- **Supplied material**
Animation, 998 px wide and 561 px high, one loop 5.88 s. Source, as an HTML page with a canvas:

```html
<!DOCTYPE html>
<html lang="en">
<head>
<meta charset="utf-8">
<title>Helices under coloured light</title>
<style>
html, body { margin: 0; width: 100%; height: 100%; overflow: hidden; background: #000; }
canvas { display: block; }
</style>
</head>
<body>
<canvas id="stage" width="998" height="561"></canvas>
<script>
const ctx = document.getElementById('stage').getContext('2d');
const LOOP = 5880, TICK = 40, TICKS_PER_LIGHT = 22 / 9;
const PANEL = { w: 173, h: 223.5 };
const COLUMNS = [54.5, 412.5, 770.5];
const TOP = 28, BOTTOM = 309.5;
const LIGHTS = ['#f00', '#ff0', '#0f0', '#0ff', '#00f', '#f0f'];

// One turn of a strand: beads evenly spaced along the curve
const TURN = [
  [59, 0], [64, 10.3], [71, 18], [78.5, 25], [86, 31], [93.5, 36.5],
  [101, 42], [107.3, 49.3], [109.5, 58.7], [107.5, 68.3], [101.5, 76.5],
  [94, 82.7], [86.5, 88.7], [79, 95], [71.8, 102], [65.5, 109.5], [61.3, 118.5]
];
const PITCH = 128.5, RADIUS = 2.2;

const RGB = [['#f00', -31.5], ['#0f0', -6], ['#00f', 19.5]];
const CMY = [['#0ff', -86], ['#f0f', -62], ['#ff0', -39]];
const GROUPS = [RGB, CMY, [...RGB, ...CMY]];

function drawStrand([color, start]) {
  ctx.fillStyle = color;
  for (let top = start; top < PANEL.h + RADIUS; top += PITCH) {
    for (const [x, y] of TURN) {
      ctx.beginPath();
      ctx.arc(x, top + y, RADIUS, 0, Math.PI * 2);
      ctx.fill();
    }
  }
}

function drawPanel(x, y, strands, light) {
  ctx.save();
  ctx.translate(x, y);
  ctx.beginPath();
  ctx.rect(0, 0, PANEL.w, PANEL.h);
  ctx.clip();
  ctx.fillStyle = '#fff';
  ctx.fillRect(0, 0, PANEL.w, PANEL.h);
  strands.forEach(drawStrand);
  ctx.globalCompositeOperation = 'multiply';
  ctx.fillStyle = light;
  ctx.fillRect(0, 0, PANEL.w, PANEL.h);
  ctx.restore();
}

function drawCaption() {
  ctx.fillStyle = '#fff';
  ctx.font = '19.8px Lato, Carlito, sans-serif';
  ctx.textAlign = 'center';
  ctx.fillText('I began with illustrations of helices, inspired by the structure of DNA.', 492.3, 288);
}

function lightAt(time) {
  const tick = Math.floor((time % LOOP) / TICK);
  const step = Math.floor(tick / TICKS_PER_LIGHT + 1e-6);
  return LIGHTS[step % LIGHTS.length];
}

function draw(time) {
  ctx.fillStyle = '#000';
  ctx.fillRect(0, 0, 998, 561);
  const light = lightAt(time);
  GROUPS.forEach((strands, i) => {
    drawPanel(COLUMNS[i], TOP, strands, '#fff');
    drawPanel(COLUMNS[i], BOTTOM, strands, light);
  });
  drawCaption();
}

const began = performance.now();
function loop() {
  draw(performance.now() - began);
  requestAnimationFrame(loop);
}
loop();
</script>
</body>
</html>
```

- **Exercise requirements**
Among the lines of the listing above, count those that include the string "performance" and give that total alone.

- **Output for this task**
2